"24" and "Mission: Impossible": 2 peas in a pod?

Mission: Impossible cast, season 5

One of the unexpected benefits of getting rid of cable TV was the discovery of MeTV, which we get over the air as part of the ABC affiliate's split digital signal. And perhaps the best thing about MeTV is that it reruns the classic TV series Mission: Impossible. Not just the theme song, which may be the best ever TV theme, but the show itself.

Having recently found a used copy of a long-desired book, The Complete Mission Impossible Dossier by Patrick J. White, I now realize what should have been fairly obvious, which is that Mission: Impossible is a thematic ancestor to my favorite TV show of all time, 24. Of course, it didn't use the "real-time" gimmick that drove 24, nor did it feature split-screen shots. But what it did share was a secret(ive) government agency devoted to protecting American national security at all costs, meaning the American agents would do whatever it takes to stop the threat to the country.

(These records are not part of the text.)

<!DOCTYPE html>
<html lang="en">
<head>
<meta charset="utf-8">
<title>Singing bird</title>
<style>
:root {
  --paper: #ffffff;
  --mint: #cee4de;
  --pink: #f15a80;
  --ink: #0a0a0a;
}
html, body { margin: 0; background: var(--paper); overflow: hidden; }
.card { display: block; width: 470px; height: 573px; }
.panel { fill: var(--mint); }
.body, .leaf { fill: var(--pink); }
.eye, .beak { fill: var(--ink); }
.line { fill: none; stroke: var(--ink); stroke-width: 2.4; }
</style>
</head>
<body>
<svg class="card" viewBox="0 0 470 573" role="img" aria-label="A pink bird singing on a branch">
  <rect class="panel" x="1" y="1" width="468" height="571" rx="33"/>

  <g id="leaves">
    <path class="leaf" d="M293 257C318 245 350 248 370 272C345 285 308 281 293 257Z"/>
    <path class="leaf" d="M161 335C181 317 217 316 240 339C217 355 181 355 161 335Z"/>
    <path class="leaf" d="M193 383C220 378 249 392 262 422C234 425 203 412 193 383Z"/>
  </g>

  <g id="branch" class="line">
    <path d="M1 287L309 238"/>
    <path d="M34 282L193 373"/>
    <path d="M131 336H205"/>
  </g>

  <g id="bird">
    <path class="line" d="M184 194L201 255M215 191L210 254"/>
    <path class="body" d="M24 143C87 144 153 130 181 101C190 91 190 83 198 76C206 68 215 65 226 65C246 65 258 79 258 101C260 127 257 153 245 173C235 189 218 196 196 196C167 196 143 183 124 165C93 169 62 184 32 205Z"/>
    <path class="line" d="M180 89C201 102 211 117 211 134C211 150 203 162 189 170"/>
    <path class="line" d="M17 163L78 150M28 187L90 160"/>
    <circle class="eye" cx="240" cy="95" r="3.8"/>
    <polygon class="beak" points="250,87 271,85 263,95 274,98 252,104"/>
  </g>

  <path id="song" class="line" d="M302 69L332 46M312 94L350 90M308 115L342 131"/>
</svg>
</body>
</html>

Sure, there's no torture on Mission: Impossible, at least, not that I can recall. But as author White puts it succinctly, the show involved "treacherous saboteurs who would lie, cheat, steal, kidnap, subvert the media, destroy the property of innocent people, and break any civil and legal code that stood in their way. They were the heroes." (p. 1, emphasis in original).

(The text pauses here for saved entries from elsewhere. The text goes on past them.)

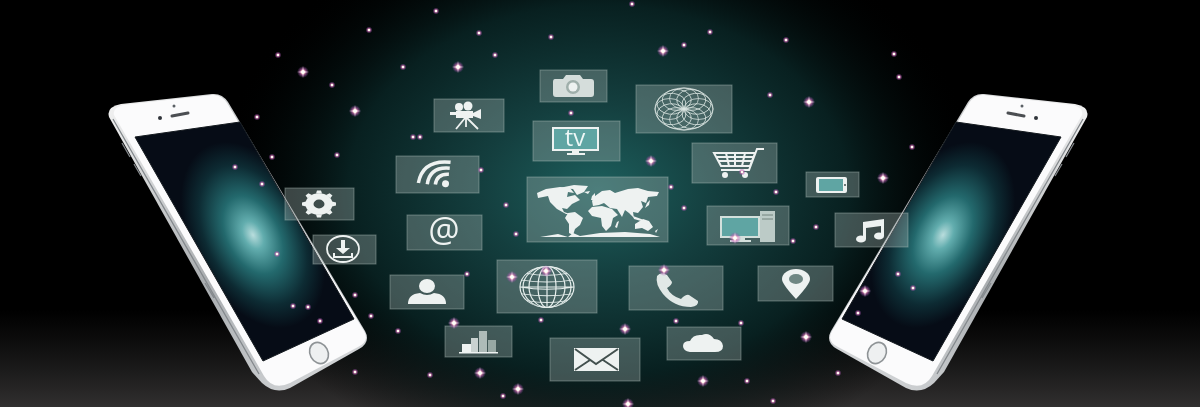
<!DOCTYPE html>
<html lang="en">
<head>
<meta charset="utf-8">
<title>Connected phones</title>
<style>
:root{--night:#000;--teal:#154b4a;--icon:#eef2f1;--tile:#a9b9b5;--edge:#bccac6;--screen-teal:#2f9597;--glyph-dark:#43514f}
html,body{margin:0;height:100%;overflow:hidden;background:var(--night)}
svg.banner{display:block;width:1200px;height:407px}
.tiles rect{fill:var(--tile);fill-opacity:.34;stroke:var(--edge);stroke-opacity:.4}
.icons{fill:var(--icon);stroke:none}
.line{fill:none;stroke:var(--icon)}
.dark{fill:var(--glyph-dark)}
.aqua{fill:#5fa5a3}
.tv{font:24px "Open Sans","Noto Sans",sans-serif;fill:#eef8f7;text-anchor:middle}
.at{font:35px "Open Sans","Noto Sans",sans-serif;text-anchor:middle}
</style>
</head>
<body>
<svg class="banner" viewBox="0 0 1200 407" role="img" aria-label="Two phones exchanging media and communication icons">
<defs>
  <radialGradient id="backdrop" gradientUnits="userSpaceOnUse" cx="0" cy="0" r="1" gradientTransform="translate(598 190) scale(385 285)">
    <stop offset="0" stop-color="#1d5f5d"/><stop offset=".3" stop-color="#143f3f"/><stop offset=".65" stop-color="#082020"/><stop offset="1" stop-color="#000" stop-opacity="0"/>
  </radialGradient>
  <linearGradient id="floor" x1="0" y1="0" x2="0" y2="1">
    <stop offset="0" stop-color="#2b2b2b" stop-opacity="0"/><stop offset="1" stop-color="#3a3838" stop-opacity=".85"/>
  </linearGradient>
  <radialGradient id="screenGlow" gradientUnits="userSpaceOnUse" cx="0" cy="0" r="1" gradientTransform="translate(253 235) rotate(62) scale(100 62)">
    <stop offset="0" stop-color="#b9dddd"/><stop offset=".15" stop-color="#62adae"/><stop offset=".42" stop-color="#23696d"/><stop offset=".75" stop-color="#0d2b33"/><stop offset="1" stop-color="#060c16"/>
  </radialGradient>
  <linearGradient id="rim" x1="0" y1="0" x2="1" y2="1">
    <stop offset="0" stop-color="#f4f4f4"/><stop offset=".5" stop-color="#a9adb0"/><stop offset="1" stop-color="#dcdee0"/>
  </linearGradient>
  <radialGradient id="halo">
    <stop offset="0" stop-color="#fff"/><stop offset=".25" stop-color="#ffe9c4"/><stop offset=".5" stop-color="#d56fc0" stop-opacity=".65"/><stop offset="1" stop-color="#7a3f9a" stop-opacity="0"/>
  </radialGradient>
  <g id="spark">
    <circle r="6" fill="url(#halo)"/>
    <path d="M-6 0L0-1L6 0L0 1ZM0-6L1 0L0 6L-1 0Z" fill="#ffe5f4" opacity=".75"/>
    <circle r="1.7" fill="#fff"/>
  </g>
  <g id="dot"><circle r="3.5" fill="url(#halo)"/><circle r="1" fill="#fff"/></g>
  <g id="phone">
    <path d="M109 117Q106 107 121 104L212 94Q222 93 228 102L365 331Q371 342 359 349L290 388Q275 395 262 383L252 372Z" fill="url(#rim)"/>
    <path d="M114 115Q112 108 123 105L212 95Q221 94 227 103L364 331Q370 341 358 347L290 383Q273 391 264 376Z" fill="#fbfbfc"/>
    <path d="M113 119L259 374M122 143L130 157M134 164L141 176M205 283L214 298" fill="none" stroke="#84898d" stroke-width="1.3"/>
    <path d="M135 137L240 122L354 319L263 361Z" fill="url(#screenGlow)" stroke="#151b20"/>
    <path d="M172 116L188 113" stroke="#4b4e52" stroke-width="3" stroke-linecap="round"/>
    <circle cx="160" cy="118" r="2" fill="#30343a"/><circle cx="174" cy="106" r="1.5" fill="#5b6065"/>
    <ellipse cx="319" cy="353" rx="9" ry="11" transform="rotate(-28 319 353)" fill="#eef0f1" stroke="#8e9396" stroke-width="1.6"/>
  </g>
  <g id="globeLines" fill="none" stroke="#e7efed" stroke-width="1.2">
    <circle r="27"/><ellipse rx="9" ry="27"/><ellipse rx="18" ry="27"/><ellipse rx="24" ry="27"/>
    <path d="M0-27V27M-27 0H27M-25-9Q0-4 25-9M-20-18Q0-13 20-18M-25 9Q0 14 25 9M-20 18Q0 23 20 18M-27 0Q0 6 27 0"/>
  </g>
  <ellipse id="petal" cx="0" cy="-10" rx="10" ry="10"/>
  <path id="tooth" d="M-3-13L-2-17H2L3-13Z"/>
</defs>

<rect width="1200" height="407" fill="#000"/>
<rect y="310" width="1200" height="97" fill="url(#floor)"/>
<rect width="1200" height="407" fill="url(#backdrop)"/>

<use href="#phone"/>
<use href="#phone" transform="translate(1196 0) scale(-1 1)"/>

<g class="tiles">
  <rect x="540" y="70" width="67" height="32"/>
  <rect x="434" y="99" width="70" height="33"/>
  <rect x="636" y="85" width="96" height="48"/>
  <rect x="533" y="121" width="87" height="40"/>
  <rect x="396" y="156" width="83" height="37"/>
  <rect x="692" y="143" width="85" height="40"/>
  <rect x="806" y="172" width="53" height="25"/>
  <rect x="285" y="188" width="69" height="32"/>
  <rect x="527" y="177" width="141" height="65"/>
  <rect x="407" y="215" width="75" height="35"/>
  <rect x="707" y="206" width="82" height="39"/>
  <rect x="835" y="213" width="73" height="34"/>
  <rect x="313" y="235" width="63" height="29"/>
  <rect x="390" y="275" width="74" height="34"/>
  <rect x="497" y="260" width="100" height="53"/>
  <rect x="629" y="266" width="94" height="44"/>
  <rect x="758" y="266" width="75" height="35"/>
  <rect x="445" y="326" width="67" height="31"/>
  <rect x="550" y="338" width="90" height="43"/>
  <rect x="667" y="327" width="74" height="33"/>
</g>

<g class="icons">
  <g id="camera">
    <path d="M555 79H563L566 75H580L583 79H591Q594 79 594 82V94Q594 97 591 97H556Q553 97 553 94V82Q553 79 555 79Z" fill="#d5dddb"/>
    <circle cx="573" cy="87" r="7" fill="#9fafab"/><circle cx="573" cy="87" r="4.5"/>
  </g>
  <g id="film-camera">
    <circle cx="459" cy="107" r="4"/><circle cx="468" cy="106" r="4.5"/>
    <path d="M456 111H473V118H456ZM473 113L481 109V119L473 116ZM450 112H456V115H450Z"/>
    <path class="line" d="M465 118L456 129M466 118V127M467 118L478 129" stroke-width="1.8"/>
  </g>
  <g id="rosette" transform="translate(684 109) scale(1.45 1.05)" fill="none" stroke="#dce6e3" stroke-width=".6">
    <use href="#petal"/><use href="#petal" transform="rotate(30)"/><use href="#petal" transform="rotate(60)"/><use href="#petal" transform="rotate(90)"/><use href="#petal" transform="rotate(120)"/><use href="#petal" transform="rotate(150)"/><use href="#petal" transform="rotate(180)"/><use href="#petal" transform="rotate(210)"/><use href="#petal" transform="rotate(240)"/><use href="#petal" transform="rotate(270)"/><use href="#petal" transform="rotate(300)"/><use href="#petal" transform="rotate(330)"/><circle r="20"/>
  </g>
  <g id="television">
    <path d="M552 127H599V151H579V153H585V155H567V153H572V151H552Z"/>
    <rect class="aqua" x="554" y="129" width="43" height="20"/>
    <text class="tv" x="575" y="146">tv</text>
  </g>
  <g id="wireless" transform="rotate(8 440 180)">
    <circle cx="446" cy="183" r="3.5"/>
    <path class="line" d="M436 185Q436 174 448 173M428 186Q428 168 448 167M419 186Q420 162 448 161" stroke-width="3.5"/>
  </g>
  <g id="cart">
    <path class="line" d="M764 149H757L749 170H721M714 153H755L750 166H721ZM717 157H753M719 161H752M726 153L729 166M735 153V166M745 153L742 166" stroke-width="2"/>
    <circle cx="725" cy="175" r="3"/><circle cx="745" cy="175" r="3"/>
  </g>
  <g id="tablet"><rect x="816" y="177" width="31" height="16" rx="2"/><rect class="aqua" x="819" y="179" width="24" height="12"/><circle class="dark" cx="845" cy="185" r="1"/></g>
  <g id="settings" transform="translate(319 204) scale(1 .8)">
    <use href="#tooth"/><use href="#tooth" transform="rotate(45)"/><use href="#tooth" transform="rotate(90)"/><use href="#tooth" transform="rotate(135)"/><use href="#tooth" transform="rotate(180)"/><use href="#tooth" transform="rotate(225)"/><use href="#tooth" transform="rotate(270)"/><use href="#tooth" transform="rotate(315)"/>
    <circle class="line" r="9.5" stroke-width="8"/>
  </g>
  <g id="world-map">
    <path d="M537 193L546 189L560 187L570 188L574 193L568 192L567 197L575 195L580 200L572 204L567 209L562 208L564 212L570 214L566 214L557 209L550 202L548 196L538 198Z"/>
    <path d="M559 188L574 185L588 186L584 192L577 195L573 189Z"/>
    <path d="M568 213L575 212L583 218L580 225L575 229L573 235L569 233L569 224L565 218Z"/>
    <path d="M592 201L595 196L602 191L610 190L615 193L628 189L638 188L648 191L659 192L657 196L648 197L646 203L641 201L643 207L638 213L633 212L634 218L629 213L625 210L622 217L617 209L610 208L604 203L599 205L593 206Z"/>
    <path d="M592 207L602 206L612 209L618 215L613 218L611 226L606 231L602 226L601 218L592 216L588 211Z"/>
    <path d="M635 224L643 219L649 221L653 227L648 231L642 228L635 229ZM633 216L644 220L641 221L634 219ZM647 203L650 200L649 205L645 208ZM592 196L595 193L595 200L591 200ZM617 222L619 221L617 228L615 227ZM655 231L658 229L656 233ZM584 192L590 191L588 194Z"/>
    <path d="M540 237L558 234L568 237L573 233L580 236L600 233L625 232L650 234L660 237H540Z"/>
  </g>
  <text class="at" x="444" y="242">@</text>
  <g id="computer">
    <rect x="760" y="211" width="15" height="31" fill="#bccbc7"/>
    <path d="M720 216H760V238H745V240H751V242H730V240H737V238H720Z" fill="#d3e0dc"/>
    <rect class="aqua" x="722" y="218" width="36" height="18"/>
    <path d="M762 215H773M762 219H773" stroke="#72847f"/>
  </g>
  <g id="music">
    <path d="M863 222L884 219V236H881V226L866 228V239H863Z"/>
    <ellipse cx="861" cy="239" rx="5" ry="3.6"/><ellipse cx="879" cy="236" rx="5" ry="3.6"/>
  </g>
  <g id="download">
    <ellipse class="line" cx="343" cy="249" rx="16" ry="13" stroke-width="1.8"/>
    <path d="M341 240H345V248H350L343 254L336 248H341Z"/><path class="line" d="M334 253V257H352V253" stroke-width="2"/>
  </g>
  <g id="contact"><ellipse cx="427" cy="286" rx="8" ry="7"/><path d="M408 304Q408 294 420 293Q427 297 434 293Q446 294 446 304Z"/></g>
  <use href="#globeLines" transform="translate(547 287) scale(1 .76)"/>
  <path id="call" d="M657 276Q661 271 667 275L672 282Q672 285 667 288Q671 296 681 299Q686 294 689 295L698 301Q699 306 691 307Q674 307 663 294Q655 284 657 276Z" fill="#e1e8e6"/>
  <g id="location"><path d="M796 299Q782 284 782 279A14 10 0 0 1 810 279Q810 284 796 299Z"/><ellipse cx="796" cy="279" rx="7" ry="5" fill="#6f8783"/></g>
  <g id="chart"><path d="M459 352H498V353.5H459Z"/><rect x="462" y="344" width="9" height="8"/><rect x="471" y="338" width="7" height="14" fill="#c9d2d0"/><rect x="479" y="331" width="8" height="21" fill="#aebbb8"/><rect x="488" y="340" width="8" height="12" fill="#98a8a4"/></g>
  <g id="mail"><rect x="574" y="348" width="45" height="23"/><path d="M575 349L596 364L618 349M575 370L590 360M618 370L603 360" fill="none" stroke="#43514f" stroke-width="2"/></g>
  <path id="cloud" d="M690 352Q683 351 683 346Q683 341 690 341Q693 334 702 335Q709 332 714 339Q722 339 723 346Q723 352 715 352Z"/>
</g>

<g id="sparkles">
  <use href="#spark" x="458" y="67"/><use href="#spark" x="663" y="51"/><use href="#spark" x="355" y="111"/><use href="#spark" x="809" y="102"/><use href="#spark" x="883" y="178"/><use href="#spark" x="651" y="161"/><use href="#spark" x="512" y="277"/><use href="#spark" x="625" y="329"/><use href="#spark" x="518" y="389"/><use href="#spark" x="703" y="381"/><use href="#spark" x="480" y="373"/><use href="#spark" x="454" y="323"/><use href="#spark" x="303" y="72"/><use href="#spark" x="628" y="404"/><use href="#spark" x="735" y="238"/><use href="#spark" x="806" y="337"/><use href="#spark" x="865" y="291"/><use href="#spark" x="546" y="271"/><use href="#spark" x="664" y="270"/>
  <use href="#dot" x="436" y="11"/><use href="#dot" x="632" y="4"/><use href="#dot" x="551" y="37"/><use href="#dot" x="495" y="55"/><use href="#dot" x="479" y="33"/><use href="#dot" x="684" y="45"/><use href="#dot" x="710" y="32"/><use href="#dot" x="786" y="40"/><use href="#dot" x="770" y="95"/><use href="#dot" x="899" y="77"/><use href="#dot" x="894" y="54"/><use href="#dot" x="278" y="55"/><use href="#dot" x="369" y="30"/><use href="#dot" x="332" y="85"/><use href="#dot" x="403" y="67"/><use href="#dot" x="413" y="137"/><use href="#dot" x="420" y="137"/><use href="#dot" x="337" y="155"/><use href="#dot" x="272" y="157"/><use href="#dot" x="257" y="117"/><use href="#dot" x="262" y="184"/><use href="#dot" x="235" y="167"/><use href="#dot" x="277" y="254"/><use href="#dot" x="293" y="306"/><use href="#dot" x="308" y="307"/><use href="#dot" x="320" y="321"/><use href="#dot" x="355" y="295"/><use href="#dot" x="398" y="331"/><use href="#dot" x="371" y="316"/><use href="#dot" x="355" y="372"/><use href="#dot" x="430" y="375"/><use href="#dot" x="481" y="170"/><use href="#dot" x="506" y="205"/><use href="#dot" x="516" y="234"/><use href="#dot" x="467" y="274"/><use href="#dot" x="571" y="113"/><use href="#dot" x="541" y="320"/><use href="#dot" x="671" y="187"/><use href="#dot" x="684" y="208"/><use href="#dot" x="742" y="172"/><use href="#dot" x="776" y="192"/><use href="#dot" x="793" y="241"/><use href="#dot" x="676" y="321"/><use href="#dot" x="741" y="323"/><use href="#dot" x="747" y="381"/><use href="#dot" x="773" y="401"/><use href="#dot" x="838" y="373"/><use href="#dot" x="858" y="313"/><use href="#dot" x="898" y="274"/><use href="#dot" x="913" y="288"/><use href="#dot" x="912" y="147"/><use href="#dot" x="816" y="227"/><use href="#dot" x="503" y="396"/>
</g>
</svg>
</body>
</html>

24 was surely groundbreaking in depicting a protagonist whose "means" included savage (though not sadistic) torture*, but that probably reflects when the show aired. By 1960s and early 1970s standards, Mission: Impossible went pretty far, so much so it drew contemporaneous objections from some critics, Hollywood writers, and so on. One critic characterized it as "this season's most harmful television program." Creator Bruce Geller's father, a judge, "ha[d] problems with [the show], because the theme of the show is contrary to his philosophy." (White, p. 22). The first person that Geller offered a producer slot to, Stan Kallis, declined because: "I thought Mission: Impossible was immoral, that it would have dangerous consequences because it was basically a neo-Fascist concept. It's no different from an elitist CIA or worse, the SS." (White, p. 51).
* In this vein, 24 owes a lot to the USA Network series La Femme Nikita, which was produced by the same people behind 24. As a cable show, LFN had a little more slack than 24 did.
Coincidentally (or not), Mission: Impossible was considered the longest-running espionage-related series on American TV (7 seasons) until it was surpassed by 24 (8 seasons). Further solidifying the comparison is the fact that Mission: Impossible had a short-lived revival in the 1980s (2 short seasons, totaling 35 episodes), while 24 just had 24: Live Another Day (also a short season, 12 instead of 24 episodes). You have to wonder how much of their relative longevity, compared to other terrorism/national security related dramas like Threat Matrix and E-Ring, stemmed from their "ends justify the means" approaches, as opposed to a kinder and gentler approach.

No comments:

Post a Comment